Date of Award
Master of Science (M.S.) in Education: Policy, Foundation and Administration
Educational Leadership and Policy
1 online resource (3, vii, 99 leaves)
Outdoor education, Child psychology
The out-of-doors is being utilized increasingly by school personnel for developing programs to extend the classroom to include the natural environment. It is hoped that a climate for learning, enriched with direct laboratory experiences, will establish a situation where all students benefit. This study is concerned with the investigation of students’ attitudes and self-concepts following such an outdoor school experience. The students selected for this study attended a sixth grade class from one of the following Oregon schools: Holy Redeemer and George, of Portland; Eastham, located in Oregon City, and Rainier located in the town of Rainier. The test group spent six days at an outdoor school, situated in Colton, Oregon. Data was secured from one-hundred and thirty-one sixth grade boys and girls from lower to high socioeconomic backgrounds. The instruments used to measure and evaluate the response of the group were: (1) An Attitude Scale, containing sixteen items, that would demonstrate students’ values toward the natural environment. (2) A Concept Scale I, with fifteen items, that showed responses to what the students thought of himself. (3) A Concept Scale II, that recorded the students’ responses to how they thought others viewed them. This scale contained fifteen items. (4) A diary was constructed to record the unsolicited comments from the students that attended Holy Redeemer School. The design of the study included testing all the students two weeks before the outdoor experience and five weeks after by means of the Attitude Scale and the two Concept Scales.

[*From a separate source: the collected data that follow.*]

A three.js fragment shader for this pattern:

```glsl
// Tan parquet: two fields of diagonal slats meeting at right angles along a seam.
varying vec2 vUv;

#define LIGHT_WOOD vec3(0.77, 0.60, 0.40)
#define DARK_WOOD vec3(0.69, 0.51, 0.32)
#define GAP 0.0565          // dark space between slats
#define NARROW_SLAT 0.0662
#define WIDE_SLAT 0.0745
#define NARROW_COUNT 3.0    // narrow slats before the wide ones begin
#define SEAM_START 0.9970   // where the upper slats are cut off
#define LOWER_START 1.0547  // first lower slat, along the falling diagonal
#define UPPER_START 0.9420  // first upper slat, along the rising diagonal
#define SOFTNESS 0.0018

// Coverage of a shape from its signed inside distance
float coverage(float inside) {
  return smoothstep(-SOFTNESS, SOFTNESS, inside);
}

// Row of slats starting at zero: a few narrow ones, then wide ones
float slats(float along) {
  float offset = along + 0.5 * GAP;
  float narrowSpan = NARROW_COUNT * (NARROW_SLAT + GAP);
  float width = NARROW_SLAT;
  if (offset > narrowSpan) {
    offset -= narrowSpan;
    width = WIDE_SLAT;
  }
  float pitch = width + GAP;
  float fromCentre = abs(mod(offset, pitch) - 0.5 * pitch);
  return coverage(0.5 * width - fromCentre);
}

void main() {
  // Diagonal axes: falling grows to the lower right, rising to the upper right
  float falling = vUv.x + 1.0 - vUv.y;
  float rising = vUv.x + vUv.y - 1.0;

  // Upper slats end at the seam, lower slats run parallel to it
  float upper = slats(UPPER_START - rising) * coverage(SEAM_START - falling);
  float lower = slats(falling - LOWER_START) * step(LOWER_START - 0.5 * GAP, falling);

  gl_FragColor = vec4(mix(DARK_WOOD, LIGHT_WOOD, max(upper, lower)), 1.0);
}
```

An item analysis of the students’ diaries was made to record any values that may have been mentioned. A statistical level of reliability was calculated on each of the school groups after the posttest. From the results of this investigation, the following conclusions seemed justified: The experience of the out-door school provides opportunities that affect the attitudes of students toward the natural environment in a positive way. The outdoor school increases relationships that are conducive to the attainment of favorable self-concepts in the participants. The experience of the outdoor school had a positive, measurable effect, on the students as a group, after a prolonged period of time.
Sesar, Robert R., "Investigation of attitudinal and behavioral changes of selected sixth grade students who attend an outdoor school" (1968). Dissertations and Theses. Paper 533.